Exercise details: Each line of the records below that holds "absolute" should be copied out.

Exercise materials:
"""
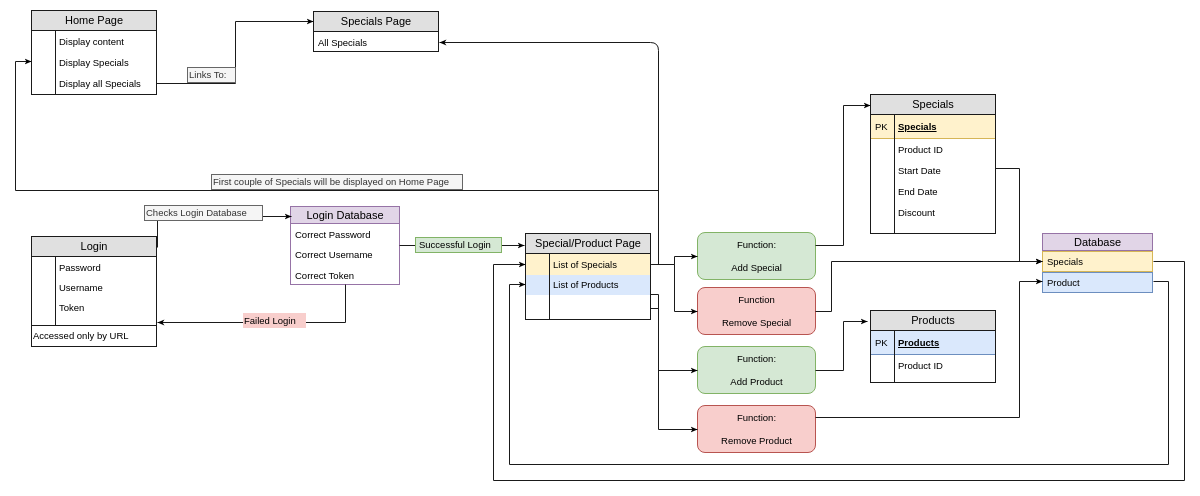
<!DOCTYPE html>
<html lang="en">
<head>
<meta charset="utf-8">
<title>Specials and products site flow</title>
<style>
:root {
  --ink: #000;
  --line: #1a1a1a;
  --grey: #e0e0e0;
  --note: #f5f5f5;
  --note-line: #666;
  --purple: #e1d5e7;
  --purple-line: #9673a6;
  --yellow: #fff2cc;
  --yellow-line: #d6b656;
  --blue: #dae8fc;
  --blue-line: #6c8ebf;
  --green: #d5e8d4;
  --green-line: #82b366;
  --red: #f8cecc;
  --red-line: #b85450;
}
* { box-sizing: border-box; margin: 0; padding: 0; }
body { background: #fff; overflow: hidden; }
.diagram {
  position: relative; width: 1200px; height: 496px; overflow: hidden;
  background: #fff; color: var(--ink);
  font: 9.5px/1 "Liberation Sans", Arial, sans-serif; white-space: nowrap;
}
.connectors { position: absolute; inset: 0; }
.connectors g { fill: none; stroke: var(--line); stroke-width: 1; }

.table {
  position: absolute; display: flex; flex-direction: column;
  width: 126px; border: 1px solid var(--line); background: #fff;
}
.table h2 {
  flex: none; height: 20px; display: flex; align-items: center; justify-content: center;
  background: var(--grey); border-bottom: 1px solid var(--line);
  font-size: 11px; font-weight: 400;
}
.table ul { flex: 1; display: flex; flex-direction: column; list-style: none; }
.table li { height: 21px; display: flex; align-items: center; padding-left: 4px; }
.keyed ul { padding-left: 23px; background: linear-gradient(var(--line), var(--line)) 23px 0 / 1px 100% no-repeat; }
.keyed li { padding-left: 4px; }
.table .key { height: 24px; margin-left: -23px; padding-left: 4px; font-weight: 700; text-decoration: underline; }
.key b { width: 23px; font-weight: 400; display: inline-block; }
.key span { text-decoration: underline; }
.table .key { text-decoration: none; }
.tint-yellow { background: var(--yellow); box-shadow: inset 0 -1px var(--yellow-line); }
.tint-blue { background: var(--blue); box-shadow: inset 0 -1px var(--blue-line); }
.table .key { border-left: 0; position: relative; }
.table .key::after { content: ""; position: absolute; left: 23px; top: 0; bottom: 0; width: 1px; background: var(--line); }

.home { left: 31px; top: 10px; height: 85px; }
.specials-page { left: 313px; top: 11px; height: 41px; }
.login { left: 31px; top: 236px; height: 111px; }
.login li { height: 20px; }
.login ul { padding-top: 1px; }
.login p { height: 21px; border-top: 1px solid var(--line); padding: 5px 0 0 1px; }
.login-db { left: 290px; top: 206px; width: 110px; height: 79px; border-color: var(--purple-line); }
.login-db h2, .database h2 { height: 17px; background: var(--purple); border-color: var(--purple-line); }
.login-db li { height: 20.5px; }
.editor { left: 525px; top: 233px; height: 87px; }
.editor li { margin-left: -23px; padding-left: 27px; height: 20.5px; }
.editor ul { background: none; }
.editor .tint-yellow, .editor .tint-blue { box-shadow: none; }
.editor::after { content: ""; position: absolute; left: 23px; top: 20px; bottom: 0; width: 1px; background: var(--line); }
.specials { left: 870px; top: 94px; height: 140px; }
.products { left: 870px; top: 310px; height: 73px; }
.database { left: 1042px; top: 233px; width: 111px; height: 59px; border: 1px solid var(--purple-line); }
.database ul { margin: 0 -1px -1px; }
.database .tint-yellow { box-shadow: inset 0 0 0 1px var(--yellow-line); }
.database .tint-blue { box-shadow: inset 0 0 0 1px var(--blue-line); }
.database li { padding-left: 5px; }

.function {
  position: absolute; left: 697px; width: 119px; height: 48px;
  display: flex; flex-direction: column; align-items: center; justify-content: center; gap: 13px;
  border: 1px solid; border-radius: 8px;
}
.add { background: var(--green); border-color: var(--green-line); }
.remove { background: var(--red); border-color: var(--red-line); }

.label {
  position: absolute; display: flex; align-items: center; padding-left: 1px;
  height: 16px; background: var(--note); border: 1px solid var(--note-line); color: #333;
}
.label.success { background: var(--green); border-color: var(--green-line); color: var(--ink); padding-left: 3px; }
.label.failure { background: var(--red); border-color: var(--red); color: var(--ink); padding-left: 0; }
</style>
</head>
<body>
<main class="diagram">

  <section class="table keyed home">
    <h2>Home Page</h2>
    <ul><li>Display content</li><li>Display Specials</li><li>Display all Specials</li></ul>
  </section>

  <section class="table specials-page">
    <h2>Specials Page</h2>
    <ul><li>All Specials</li></ul>
  </section>

  <section class="table keyed login">
    <h2>Login</h2>
    <ul><li>Password</li><li>Username</li><li>Token</li></ul>
    <p>Accessed only by URL</p>
  </section>

  <section class="table login-db">
    <h2>Login Database</h2>
    <ul><li>Correct Password</li><li>Correct Username</li><li>Correct Token</li></ul>
  </section>

  <section class="table keyed editor">
    <h2>Special/Product Page</h2>
    <ul><li class="tint-yellow">List of Specials</li><li class="tint-blue">List of Products</li></ul>
  </section>

  <section class="table keyed specials">
    <h2>Specials</h2>
    <ul>
      <li class="key tint-yellow"><b>PK</b><span>Specials</span></li>
      <li>Product ID</li><li>Start Date</li><li>End Date</li><li>Discount</li>
    </ul>
  </section>

  <section class="table keyed products">
    <h2>Products</h2>
    <ul>
      <li class="key tint-blue"><b>PK</b><span>Products</span></li>
      <li>Product ID</li>
    </ul>
  </section>

  <section class="table database">
    <h2>Database</h2>
    <ul><li class="tint-yellow">Specials</li><li class="tint-blue">Product</li></ul>
  </section>

  <div class="function add" style="top:232px"><span>Function:</span><span>Add Special</span></div>
  <div class="function remove" style="top:287px"><span>Function</span><span>Remove Special</span></div>
  <div class="function add" style="top:346px"><span>Function:</span><span>Add Product</span></div>
  <div class="function remove" style="top:405px"><span>Function:</span><span>Remove Product</span></div>

  <svg class="connectors" width="1200" height="496" viewBox="0 0 1200 496" aria-hidden="true">
    <defs>
      <marker id="arrow" markerUnits="userSpaceOnUse" markerWidth="8" markerHeight="8" refX="7" refY="4" orient="auto">
        <path d="M0 1 L7 4 L0 7 L2 4 Z" fill="#000"/>
      </marker>
    </defs>
    <g transform="translate(.5 .5)">
      <g marker-end="url(#arrow)">
        <path d="M156 83H235V21H313"/>
        <path d="M651 264H658V190H15V61H31"/>
        <path d="M651 264H658V50Q658 42 650 42H439"/>
        <path d="M157 247V216H291"/>
        <path d="M399 245H524"/>
        <path d="M345 284V322H157"/>
        <path d="M651 264H674V256H697"/>
        <path d="M651 264H674V311H697"/>
        <path d="M650 284V308H658V370H697"/>
        <path d="M650 294H658V429H697"/>
        <path d="M815 245H843V105H870"/>
        <path d="M815 311H831V261H1042"/>
        <path d="M815 370H843V321H867"/>
        <path d="M815 417H1019V281H1042"/>
        <path d="M995 168H1019V261H1042"/>
        <path d="M1153 261H1184V480H493V264H525"/>
        <path d="M1153 281H1168V464H509V284H525"/>
      </g>
    </g>
  </svg>

  <div class="label" style="left:187px;top:67px;width:49px">Links To:</div>
  <div class="label" style="left:211px;top:174px;width:252px">First couple of Specials will be displayed on Home Page</div>
  <div class="label" style="left:144px;top:205px;width:119px">Checks Login Database</div>
  <div class="label success" style="left:415px;top:237px;width:87px">Successful Login</div>
  <div class="label failure" style="left:243px;top:313px;width:63px;height:15px">Failed Login</div>

</main>
</body>
</html>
"""
Answer to this task:
.connectors { position: absolute; inset: 0; }
  position: absolute; display: flex; flex-direction: column;
.table .key::after { content: ""; position: absolute; left: 23px; top: 0; bottom: 0; width: 1px; background: var(--line); }
.editor::after { content: ""; position: absolute; left: 23px; top: 20px; bottom: 0; width: 1px; background: var(--line); }
  position: absolute; left: 697px; width: 119px; height: 48px;
  position: absolute; display: flex; align-items: center; padding-left: 1px;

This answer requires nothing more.